Contrasting reproductive traits in two species of mangrove-dwelling littorinid snails in a seasonal tropical habitat
Article first published online: 27 JUL 2012
© 2012, The American Microscopical Society, Inc.
Volume 131, Issue 3, pages 177–186, September 2012
How to Cite
Ng, T. P. T. and Williams, G. A. (2012), Contrasting reproductive traits in two species of mangrove-dwelling littorinid snails in a seasonal tropical habitat. Invertebrate Biology, 131: 177–186. doi: 10.1111/j.1744-7410.2012.00269.x
- Issue published online: 4 SEP 2012
- Article first published online: 27 JUL 2012
- Littoraria ;
- size-assortative mating;
Previous studies on the reproductive biology of littorinid snails have focused on rocky shore species, investigating how these gastropods can achieve maximal reproductive success, as well as on processes of sexual selection. This study documented differences in the reproductive traits of two mangrove-dwelling littorinids, Littoraria ardouiniana and L. melanostoma, in Hong Kong. Reproductive activity of both species was most intense during the summer months. Mating pairs of the two species generally occurred in the tree canopies. Few false mating pairs (same sex or heterospecific pairs: <10%) were recorded, and members of both species showed size-assortative mating. Littoraria ardouiniana had a shorter reproductive season but a higher intensity of mating and higher seasonal fecundity, than did L. melanostoma. Members of both species showed bi-lunar periodicities of egg or larval release, synchronized with spring tides. Fecundity showed a strong positive relationship with body size in L. ardouiniana, but not in L. melanostoma. Females of L. ardouiniana released entire broods of larvae in a single brief event, whereas females of L. melanostoma released fewer eggs over 1–8 d. Release of larvae in L. ardouiniana involved a series of short bursts and was much faster than the trickle release of eggs in L. melanostoma.
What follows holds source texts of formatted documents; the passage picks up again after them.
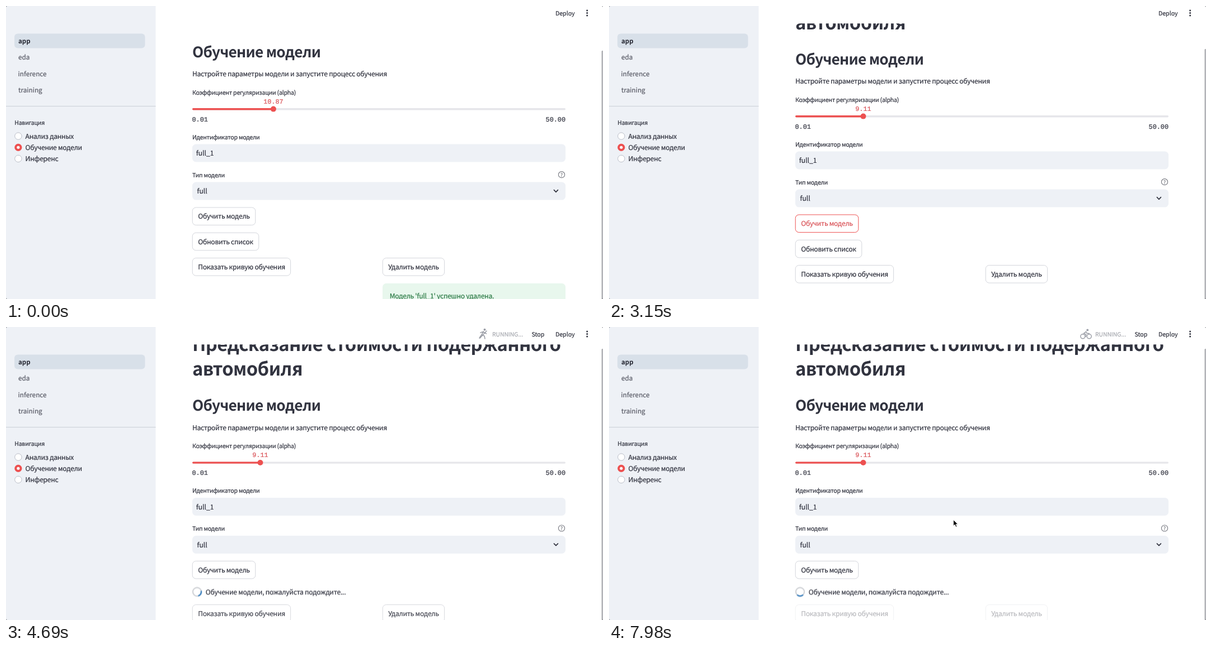
Write an HTML page that moves like this. It is 1067 px wide and 525 px high and loops after 8000 ms.

```html
<!DOCTYPE html>
<html lang="ru">
<head>
<meta charset="utf-8">
<title>Обучение модели</title>
<style>
  :root {
    --ink: #31333f; --red: #ed5050; --line: #d3d5db; --panel: #eef1f6;
    --sans: 'Noto Sans CJK SC', 'Noto Sans CJK JP', 'Noto Sans', sans-serif;
  }
  html, body { margin: 0; width: 100%; height: 100%; overflow: hidden; background: #fff; }
  svg { display: block; }
  text {
    font: 12.07px var(--sans); letter-spacing: -.0205em; color: var(--ink);
    fill: currentColor; stroke: currentColor; stroke-width: .22px;
    text-rendering: geometricPrecision; white-space: pre;
  }
  .small { font-size: 10.56px; }
  .latin, .nav, .mono { letter-spacing: 0; }
  .nav { font-size: 11.75px; color: #5b5d68; }
  .nav.on { font-weight: 700; font-size: 11.5px; color: #262833; stroke: none; }
  .mono { font: 11.8px 'Liberation Mono', monospace; }
  .h1 { font-size: 32.7px; font-weight: 700; letter-spacing: -.018em; stroke: none; }
  .h2 { font-size: 26.2px; font-weight: 700; letter-spacing: -.027em; stroke: none; }
  .field { fill: var(--panel); }
  .btn { fill: #fff; stroke: var(--line); }
  .radio { fill: #fff; stroke: #babec8; }
  .icon { fill: none; stroke: #9a9da6; stroke-width: 1.5; stroke-linecap: round; stroke-linejoin: round; }
  .icon .head { fill: #9a9da6; stroke: none; }

  .anim { animation: 8s step-end infinite; }
  #page { animation-name: scroll; }
  #tail { animation-name: push; }
  #stale { animation-name: stale; }
  #bar { animation-name: bar; }
  #done { animation-name: done; }
  #refresh { animation-name: refresh; }
  #wait { animation-name: wait; }
  #status { animation-name: status; }
  #cursor { animation-name: cursor; }
  #train rect { animation-name: press; }
  #train text { animation-name: pressText; }
  #arc { transform-origin: 341.5px 416.1px; animation: spin 8s linear infinite; }

  @keyframes scroll {
    0% { transform: translateY(0); }
    24.5% { transform: translateY(13px); }
    48.125%, 100% { transform: translateY(58.4px); }
  }
  @keyframes push {
    0% { transform: translateY(0); }
    24.5% { transform: translateY(13px); }
    55.125%, 100% { transform: translateY(46px); }
  }
  @keyframes bar {
    0% { transform: translateY(80px); }
    24.5% { transform: translateY(77px); }
    48.125%, 100% { transform: translateY(39px); }
  }
  @keyframes stale {
    0% { opacity: 1; }
    54.375% { opacity: 1; animation-timing-function: ease-in; }
    66.875%, 100% { opacity: .33; }
  }
  @keyframes done { 0% { opacity: 1; } 24.5%, 100% { opacity: 0; } }
  @keyframes refresh { 0% { opacity: 1; } 48.125%, 100% { opacity: 0; } }
  @keyframes wait { 0% { opacity: 0; } 55.125%, 100% { opacity: 1; } }
  @keyframes cursor { 0% { opacity: 0; } 98.875%, 100% { opacity: 1; } }
  @keyframes status {
    0% { opacity: 0; }
    48.125% { opacity: 0; animation-timing-function: linear; }
    51.625%, 100% { opacity: 1; }
  }
  @keyframes press {
    0% { stroke: var(--line); fill: #fff; }
    38% { stroke: var(--line); fill: #fff; animation-timing-function: linear; }
    39.375% { stroke: var(--red); fill: #fff; }
    42% { stroke: var(--red); fill: var(--red); }
    45.5% { stroke: var(--red); fill: #fff; }
    48.125% { stroke: var(--red); fill: #fff; animation-timing-function: linear; }
    51.625%, 100% { stroke: var(--line); fill: #fff; }
  }
  @keyframes pressText {
    0% { color: var(--ink); }
    38% { color: var(--ink); animation-timing-function: linear; }
    39.375% { color: #d95257; }
    42% { color: #fff; }
    45.5% { color: #d95257; }
    48.125% { color: #d95257; animation-timing-function: linear; }
    51.625%, 100% { color: var(--ink); }
  }
  @keyframes spin {
    from { transform: rotate(-1503.5deg); }
    to { transform: rotate(1265.7deg); }
  }
</style>
</head>
<body>
<svg width="1067" height="525" viewBox="0 0 1067 525">
  <rect width="1067" height="525" fill="#fff"/>

  <g id="page" class="anim">
    <text class="h1" x="333" y="-15.1">Предсказание стоимости подержанного</text>
    <text class="h1" x="333" y="29">автомобиля</text>
    <text class="h2" x="333" y="92">Обучение модели</text>
    <text x="333" y="126.4">Настройте параметры модели и запустите процесс обучения</text>

    <text class="small" x="333" y="159">Коэффициент регуляризации (alpha)</text>
    <rect x="333" y="183" width="667" height="3.4" rx="1.7" fill="#e6e6ea"/>
    <rect id="fill" x="333" y="183" width="144" height="3.4" rx="1.7" fill="var(--red)"/>
    <circle id="thumb" cx="477.9" cy="184.6" r="5" fill="var(--red)"/>
    <text id="value" class="mono" x="477.9" y="175" text-anchor="middle" style="color:#d95257">10.87</text>
    <text class="mono" x="332.5" y="207">0.01</text>
    <text class="mono" x="1000" y="207" text-anchor="end">50.00</text>

    <text class="small" x="333" y="238.6">Идентификатор модели</text>
    <rect class="field" x="333" y="247.5" width="667" height="32" rx="6.5"/>
    <text class="latin" x="339.8" y="268.3">full_1</text>

    <text class="small" x="333" y="306.6">Тип модели</text>
    <circle cx="993" cy="302.2" r="5.6" fill="none" stroke="#75777f" stroke-width="1.1"/>
    <text class="latin" x="993" y="305.5" text-anchor="middle" style="font-size:9.2px;color:#75777f">?</text>
    <rect class="field" x="333" y="315.6" width="667" height="32" rx="6.5"/>
    <text class="latin" x="341.5" y="336.2">full</text>
    <path d="M979.4 329.7l3.5 3.6 3.5-3.6" fill="none" stroke="#31333f" stroke-width="1.7" stroke-linecap="round" stroke-linejoin="round"/>

    <g id="train">
      <rect class="btn anim" x="333.2" y="361" width="112.6" height="31.6" rx="6.3"/>
      <text class="anim" x="343.2" y="381.4">Обучить модель</text>
    </g>
    <g id="refresh" class="anim">
      <rect class="btn" x="333.2" y="406.3" width="118.6" height="31.6" rx="6.3"/>
      <text x="343.2" y="426.8">Обновить список</text>
    </g>
    <g id="wait" class="anim">
      <circle cx="341.5" cy="416.1" r="7.6" fill="none" stroke="#d3d5d9" stroke-width="2.4"/>
      <path id="arc" d="M336.13 410.73A7.6 7.6 0 0 1 346.87 410.73" fill="none" stroke="#3e83c0" stroke-width="2.4"/>
      <text x="356.8" y="420.6">Обучение модели, пожалуйста подождите...</text>
    </g>
  </g>

  <g id="tail" class="anim">
    <g id="stale" class="anim">
      <rect class="btn" x="333.2" y="451.6" width="175.4" height="31.6" rx="6.3"/>
      <text x="343.2" y="472.1">Показать кривую обучения</text>
      <rect class="btn" x="673.2" y="451.6" width="110.4" height="31.6" rx="6.3"/>
      <text x="683.2" y="472.1">Удалить модель</text>
    </g>
  </g>
  <g id="done" class="anim">
    <rect x="673" y="497" width="327" height="45" rx="6.5" fill="#e8f7ed"/>
    <text x="685.7" y="524.4" style="color:#2b7a45">Модель 'full_1' успешно удалена.</text>
  </g>

  <rect x="267" width="797" height="31.3" fill="#fff"/>
  <g id="status" class="anim">
    <g class="icon">
      <g><circle class="head" cx="856" cy="5" r="2"/><path d="M854 8.5l-5 4 5 3-3 5.5M850 9l-5 2M855 9.5l5 3M853 15.5l7 3"/></g>
      <g><circle class="head" cx="855" cy="5.8" r="2"/><path d="M853.5 8.5l-2 5h5l2.5 5.5h2M853 10.5l5 1"/><circle cx="852" cy="16" r="4.6"/></g>
      <g><circle class="head" cx="855.2" cy="5.4" r="1.9"/><path d="M853 8l-4.5 3.3 4.2 2.2-.7 4M852 9l3 2.6h3"/><circle cx="846.8" cy="16.8" r="4"/><circle cx="858.2" cy="16.8" r="4"/></g>
      <g><circle class="head" cx="858" cy="10" r="2"/><path d="M844 14l6-3.5 5 4M850 10.5l4-3M843 18.5q2.5-2 5 0t5 0 5 0 4 0"/></g>
      <g><circle class="head" cx="855.5" cy="4.8" r="2"/><path d="M853.5 8l-3.5 6 5 2 1 5M850 14l-3 4-1 2M853 8.5l-5 1.5M854 9.5l4.5 2.5M847 20l12-13"/></g>
    </g>
    <text class="latin" x="869" y="16.7" style="font-size:10.3px;color:#a6a8af">RUNNING...</text>
    <text class="small latin" x="939.5" y="16.7">Stop</text>
  </g>
  <text class="small latin" x="982" y="16.7">Deploy</text>
  <g fill="#31333f">
    <circle cx="1038.6" cy="8" r="1.5"/><circle cx="1038.6" cy="12.5" r="1.5"/><circle cx="1038.6" cy="17" r="1.5"/>
  </g>
  <rect id="bar" class="anim" x="1064.4" width="4" height="486" rx="1.5" fill="#b3b4b8"/>

  <rect width="267.5" height="525" fill="var(--panel)"/>
  <rect x="15" y="49.4" width="233.5" height="26" rx="6" fill="#d8e0e9"/>
  <text class="nav on" x="22" y="67">app</text>
  <text class="nav" x="22" y="96.4">eda</text>
  <text class="nav" x="21.6" y="125.6">inference</text>
  <text class="nav" x="22" y="154.8">training</text>
  <rect y="179" width="267.5" height="1.1" fill="#cdd1d8"/>
  <text class="small" x="15.2" y="213.2">Навигация</text>
  <circle class="radio" cx="21.9" cy="233.1" r="6.2"/>
  <circle cx="21.9" cy="253.4" r="4.6" fill="#fff" stroke="var(--red)" stroke-width="4"/>
  <circle class="radio" cx="21.9" cy="273.5" r="6.2"/>
  <text x="34.6" y="237.6">Анализ данных</text>
  <text x="34.6" y="257.9">Обучение модели</text>
  <text x="34.6" y="278">Инференс</text>

  <path id="cursor" class="anim" d="M615.6 345.6v10.8l2.5-2.3 1.9 4.2 1.9-.8-1.9-4.1h3.5z" fill="#000" stroke="#fff" stroke-width=".8"/>
  <path d="M0 0h3a3 3 0 0 0-3 3zM1067 0v3a3 3 0 0 0-3-3zM0 525v-3a3 3 0 0 0 3 3zM1067 525h-3a3 3 0 0 0 3-3z" fill="#85878c"/>
</svg>
<script>
  const LOOP = 8000, STEP = 70;
  const byId = id => document.getElementById(id);
  const fill = byId('fill'), thumb = byId('thumb'), value = byId('value');
  const poses = [...document.querySelectorAll('.icon > g')];

  function drawSlider(t) {
    const k = Math.min(7, Math.max(0, Math.floor((t - 1190) / STEP) + 1));
    const alpha = 10.87 - 1.76 * k / 7;
    const x = 333 + 667 * (alpha - 0.01) / 49.99;
    fill.setAttribute('width', x - 333);
    thumb.setAttribute('cx', x);
    value.setAttribute('x', x);
    value.textContent = alpha.toFixed(2);
  }

  function drawIcon(t) {
    const now = Math.max(0, Math.floor((t - 4130) / (2 * STEP))) % poses.length;
    poses.forEach((pose, i) => { pose.style.display = i === now ? '' : 'none'; });
  }

  let start;
  function tick(now) {
    start ??= now;
    const t = (now - start) % LOOP;
    drawSlider(t);
    drawIcon(t);
    requestAnimationFrame(tick);
  }
  requestAnimationFrame(tick);
</script>
</body>
</html>
```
The contrasting reproductive traits in these two species represent different strategies to optimize reproductive success in mangrove habitats.